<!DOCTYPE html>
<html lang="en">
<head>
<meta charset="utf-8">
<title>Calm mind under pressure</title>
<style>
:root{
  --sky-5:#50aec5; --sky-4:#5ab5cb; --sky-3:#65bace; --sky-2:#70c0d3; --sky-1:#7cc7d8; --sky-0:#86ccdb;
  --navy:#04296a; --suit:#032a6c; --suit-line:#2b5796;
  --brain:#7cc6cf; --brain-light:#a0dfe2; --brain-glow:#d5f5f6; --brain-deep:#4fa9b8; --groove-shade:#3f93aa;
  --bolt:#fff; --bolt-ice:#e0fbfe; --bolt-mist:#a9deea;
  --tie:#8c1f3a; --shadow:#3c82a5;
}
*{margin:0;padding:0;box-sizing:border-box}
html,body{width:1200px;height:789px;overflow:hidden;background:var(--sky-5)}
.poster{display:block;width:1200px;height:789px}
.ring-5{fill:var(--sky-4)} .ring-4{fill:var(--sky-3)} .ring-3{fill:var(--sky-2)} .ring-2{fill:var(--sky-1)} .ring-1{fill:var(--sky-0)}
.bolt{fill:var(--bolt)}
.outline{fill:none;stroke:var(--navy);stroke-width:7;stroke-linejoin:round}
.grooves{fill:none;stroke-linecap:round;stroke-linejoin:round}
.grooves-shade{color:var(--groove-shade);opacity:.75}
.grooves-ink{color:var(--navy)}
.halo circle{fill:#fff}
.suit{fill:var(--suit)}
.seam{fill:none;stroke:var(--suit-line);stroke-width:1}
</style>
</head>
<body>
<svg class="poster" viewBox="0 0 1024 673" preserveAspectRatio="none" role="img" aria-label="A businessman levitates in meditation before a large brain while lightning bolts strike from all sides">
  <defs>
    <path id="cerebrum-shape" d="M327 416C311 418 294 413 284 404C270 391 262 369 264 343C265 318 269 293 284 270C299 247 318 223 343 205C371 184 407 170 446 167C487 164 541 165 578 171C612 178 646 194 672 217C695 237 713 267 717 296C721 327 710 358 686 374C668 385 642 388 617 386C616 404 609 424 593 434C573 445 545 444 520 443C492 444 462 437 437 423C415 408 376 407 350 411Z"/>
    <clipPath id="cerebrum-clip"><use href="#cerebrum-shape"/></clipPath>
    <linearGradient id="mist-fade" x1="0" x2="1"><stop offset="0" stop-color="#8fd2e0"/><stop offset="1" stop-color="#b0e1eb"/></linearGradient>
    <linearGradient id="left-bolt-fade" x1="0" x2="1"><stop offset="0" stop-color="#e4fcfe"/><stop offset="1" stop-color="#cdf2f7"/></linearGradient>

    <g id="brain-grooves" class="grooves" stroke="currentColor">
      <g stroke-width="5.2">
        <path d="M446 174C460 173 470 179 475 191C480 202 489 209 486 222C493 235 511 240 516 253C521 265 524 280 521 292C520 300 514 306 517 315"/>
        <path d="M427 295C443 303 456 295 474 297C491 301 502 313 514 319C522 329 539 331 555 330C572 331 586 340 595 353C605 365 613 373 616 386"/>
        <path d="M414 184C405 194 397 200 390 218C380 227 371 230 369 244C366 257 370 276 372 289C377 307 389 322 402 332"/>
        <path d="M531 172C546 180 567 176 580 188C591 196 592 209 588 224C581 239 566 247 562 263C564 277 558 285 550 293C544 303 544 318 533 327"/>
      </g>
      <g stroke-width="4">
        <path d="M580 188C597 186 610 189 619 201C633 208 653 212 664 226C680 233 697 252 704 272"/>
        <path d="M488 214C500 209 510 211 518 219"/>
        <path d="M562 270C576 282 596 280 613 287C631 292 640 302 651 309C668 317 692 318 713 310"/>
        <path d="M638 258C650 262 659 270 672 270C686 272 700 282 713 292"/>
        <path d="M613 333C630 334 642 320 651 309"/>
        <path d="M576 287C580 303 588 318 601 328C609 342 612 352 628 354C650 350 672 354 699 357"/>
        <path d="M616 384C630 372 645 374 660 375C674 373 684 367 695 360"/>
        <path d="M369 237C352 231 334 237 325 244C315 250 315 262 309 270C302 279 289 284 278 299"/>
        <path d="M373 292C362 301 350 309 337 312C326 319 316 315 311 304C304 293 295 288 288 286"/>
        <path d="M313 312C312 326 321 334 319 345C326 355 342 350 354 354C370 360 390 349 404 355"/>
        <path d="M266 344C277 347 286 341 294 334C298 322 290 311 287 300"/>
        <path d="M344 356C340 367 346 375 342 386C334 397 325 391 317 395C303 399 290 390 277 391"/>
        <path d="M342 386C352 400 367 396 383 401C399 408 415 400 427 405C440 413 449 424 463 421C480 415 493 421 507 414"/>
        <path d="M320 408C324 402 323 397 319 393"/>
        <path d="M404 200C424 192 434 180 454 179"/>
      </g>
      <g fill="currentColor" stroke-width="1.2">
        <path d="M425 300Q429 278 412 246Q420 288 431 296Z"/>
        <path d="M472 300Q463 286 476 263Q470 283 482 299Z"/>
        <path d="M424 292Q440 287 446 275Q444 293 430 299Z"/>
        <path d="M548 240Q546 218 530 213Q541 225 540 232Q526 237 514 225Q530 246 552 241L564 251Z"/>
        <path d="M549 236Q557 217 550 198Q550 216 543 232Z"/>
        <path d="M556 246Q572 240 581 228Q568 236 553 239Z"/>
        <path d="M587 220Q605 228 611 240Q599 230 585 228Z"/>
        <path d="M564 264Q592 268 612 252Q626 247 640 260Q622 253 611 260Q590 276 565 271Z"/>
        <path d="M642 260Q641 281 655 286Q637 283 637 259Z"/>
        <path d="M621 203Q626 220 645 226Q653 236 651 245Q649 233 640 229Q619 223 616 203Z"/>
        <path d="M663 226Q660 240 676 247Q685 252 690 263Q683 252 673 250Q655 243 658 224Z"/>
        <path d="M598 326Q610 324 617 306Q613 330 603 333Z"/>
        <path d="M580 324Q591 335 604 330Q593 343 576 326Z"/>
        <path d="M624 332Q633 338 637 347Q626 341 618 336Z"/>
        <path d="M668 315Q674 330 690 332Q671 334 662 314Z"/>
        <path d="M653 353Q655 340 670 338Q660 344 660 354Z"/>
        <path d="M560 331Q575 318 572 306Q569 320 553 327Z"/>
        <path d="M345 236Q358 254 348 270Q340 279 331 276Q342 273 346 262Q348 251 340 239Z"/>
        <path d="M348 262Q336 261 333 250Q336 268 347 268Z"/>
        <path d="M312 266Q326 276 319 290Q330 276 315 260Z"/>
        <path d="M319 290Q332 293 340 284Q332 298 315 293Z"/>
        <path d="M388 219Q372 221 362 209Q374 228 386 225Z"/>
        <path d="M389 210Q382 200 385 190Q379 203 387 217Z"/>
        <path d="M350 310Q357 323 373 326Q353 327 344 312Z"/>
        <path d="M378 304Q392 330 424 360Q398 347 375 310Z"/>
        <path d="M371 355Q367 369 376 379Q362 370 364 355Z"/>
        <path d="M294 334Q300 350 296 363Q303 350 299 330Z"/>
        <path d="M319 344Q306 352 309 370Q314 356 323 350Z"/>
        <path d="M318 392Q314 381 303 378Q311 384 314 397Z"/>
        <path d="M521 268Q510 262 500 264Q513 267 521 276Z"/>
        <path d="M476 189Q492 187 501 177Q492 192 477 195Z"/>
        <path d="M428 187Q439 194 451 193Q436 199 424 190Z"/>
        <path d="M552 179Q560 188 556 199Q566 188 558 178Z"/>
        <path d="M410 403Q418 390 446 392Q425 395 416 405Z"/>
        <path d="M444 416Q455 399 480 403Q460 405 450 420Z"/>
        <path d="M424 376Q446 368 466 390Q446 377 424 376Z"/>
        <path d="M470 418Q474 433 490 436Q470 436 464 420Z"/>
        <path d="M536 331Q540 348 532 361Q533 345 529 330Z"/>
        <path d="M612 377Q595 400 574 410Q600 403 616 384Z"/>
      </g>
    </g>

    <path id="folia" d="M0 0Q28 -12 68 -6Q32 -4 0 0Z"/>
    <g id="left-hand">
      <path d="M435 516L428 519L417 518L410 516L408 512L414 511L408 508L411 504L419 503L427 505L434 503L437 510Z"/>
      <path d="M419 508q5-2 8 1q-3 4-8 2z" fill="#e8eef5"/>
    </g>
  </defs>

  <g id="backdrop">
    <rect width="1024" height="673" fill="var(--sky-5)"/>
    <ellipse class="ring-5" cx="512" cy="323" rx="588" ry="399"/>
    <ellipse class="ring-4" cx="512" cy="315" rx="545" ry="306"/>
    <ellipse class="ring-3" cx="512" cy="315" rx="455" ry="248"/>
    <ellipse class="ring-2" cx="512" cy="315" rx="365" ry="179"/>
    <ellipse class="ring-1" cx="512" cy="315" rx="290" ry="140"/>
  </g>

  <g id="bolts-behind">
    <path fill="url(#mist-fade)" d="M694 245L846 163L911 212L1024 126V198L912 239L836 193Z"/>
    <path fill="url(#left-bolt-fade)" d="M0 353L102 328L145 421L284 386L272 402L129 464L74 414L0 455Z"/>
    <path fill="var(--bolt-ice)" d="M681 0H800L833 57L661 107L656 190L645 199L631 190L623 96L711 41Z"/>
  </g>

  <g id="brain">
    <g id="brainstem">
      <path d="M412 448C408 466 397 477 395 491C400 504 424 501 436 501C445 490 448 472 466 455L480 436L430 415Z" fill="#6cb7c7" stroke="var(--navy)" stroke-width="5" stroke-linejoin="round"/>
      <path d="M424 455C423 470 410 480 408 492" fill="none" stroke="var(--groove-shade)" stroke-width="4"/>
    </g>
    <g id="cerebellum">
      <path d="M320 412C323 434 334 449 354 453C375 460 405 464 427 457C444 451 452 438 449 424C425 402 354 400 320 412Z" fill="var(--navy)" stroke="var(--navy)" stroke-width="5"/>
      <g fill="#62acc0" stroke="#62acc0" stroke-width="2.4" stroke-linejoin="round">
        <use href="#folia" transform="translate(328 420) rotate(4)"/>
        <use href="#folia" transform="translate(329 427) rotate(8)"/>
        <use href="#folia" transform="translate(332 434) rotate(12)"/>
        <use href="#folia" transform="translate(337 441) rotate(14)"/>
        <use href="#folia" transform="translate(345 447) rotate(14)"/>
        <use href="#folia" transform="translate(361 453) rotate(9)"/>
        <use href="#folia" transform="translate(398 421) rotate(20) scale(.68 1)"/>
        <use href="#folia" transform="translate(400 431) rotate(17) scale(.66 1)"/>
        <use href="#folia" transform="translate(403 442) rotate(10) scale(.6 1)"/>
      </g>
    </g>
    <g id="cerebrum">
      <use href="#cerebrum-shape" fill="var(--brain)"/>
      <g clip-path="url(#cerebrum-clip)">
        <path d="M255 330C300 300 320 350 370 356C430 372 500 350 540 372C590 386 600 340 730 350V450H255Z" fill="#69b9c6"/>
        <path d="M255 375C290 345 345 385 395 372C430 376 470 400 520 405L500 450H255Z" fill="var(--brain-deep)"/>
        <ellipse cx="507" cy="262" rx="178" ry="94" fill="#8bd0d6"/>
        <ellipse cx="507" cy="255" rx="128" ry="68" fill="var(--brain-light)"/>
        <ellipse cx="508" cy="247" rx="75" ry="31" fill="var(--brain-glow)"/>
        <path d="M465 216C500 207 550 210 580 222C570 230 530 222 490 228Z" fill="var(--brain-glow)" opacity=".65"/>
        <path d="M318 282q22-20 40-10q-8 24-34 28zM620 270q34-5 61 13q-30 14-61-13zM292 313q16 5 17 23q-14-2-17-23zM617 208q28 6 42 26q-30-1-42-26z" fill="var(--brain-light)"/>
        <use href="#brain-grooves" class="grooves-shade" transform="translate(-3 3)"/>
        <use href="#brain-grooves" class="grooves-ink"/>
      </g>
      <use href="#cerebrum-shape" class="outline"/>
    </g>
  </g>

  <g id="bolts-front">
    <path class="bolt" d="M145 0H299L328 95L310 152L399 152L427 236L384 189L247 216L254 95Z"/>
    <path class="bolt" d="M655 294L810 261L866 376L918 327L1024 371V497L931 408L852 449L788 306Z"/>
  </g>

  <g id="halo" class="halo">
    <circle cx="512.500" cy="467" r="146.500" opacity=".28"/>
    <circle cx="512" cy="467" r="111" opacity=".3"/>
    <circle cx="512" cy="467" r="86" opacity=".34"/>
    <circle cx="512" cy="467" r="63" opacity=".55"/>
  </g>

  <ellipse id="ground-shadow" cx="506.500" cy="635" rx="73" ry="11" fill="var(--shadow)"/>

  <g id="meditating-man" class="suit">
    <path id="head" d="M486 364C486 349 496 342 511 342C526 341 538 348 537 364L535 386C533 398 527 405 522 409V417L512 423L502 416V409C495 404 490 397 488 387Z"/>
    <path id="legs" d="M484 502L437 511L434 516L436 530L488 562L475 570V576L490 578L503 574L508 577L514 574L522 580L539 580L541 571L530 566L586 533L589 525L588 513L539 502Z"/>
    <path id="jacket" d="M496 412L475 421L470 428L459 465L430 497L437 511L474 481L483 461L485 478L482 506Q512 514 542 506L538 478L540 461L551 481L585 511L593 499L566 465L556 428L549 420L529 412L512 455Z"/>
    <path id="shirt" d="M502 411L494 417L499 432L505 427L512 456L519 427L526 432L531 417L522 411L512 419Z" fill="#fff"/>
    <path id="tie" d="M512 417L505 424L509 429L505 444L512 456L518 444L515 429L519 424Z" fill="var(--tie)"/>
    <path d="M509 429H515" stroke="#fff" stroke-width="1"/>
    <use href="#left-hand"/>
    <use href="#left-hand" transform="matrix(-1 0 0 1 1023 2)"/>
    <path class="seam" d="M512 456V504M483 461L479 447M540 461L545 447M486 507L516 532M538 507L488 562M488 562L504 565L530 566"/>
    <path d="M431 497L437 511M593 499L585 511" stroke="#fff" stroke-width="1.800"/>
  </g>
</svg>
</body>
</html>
****************
Your instructions: In the records above, how many lines include the string "outline"? Answer with only the number.

Answer section: 2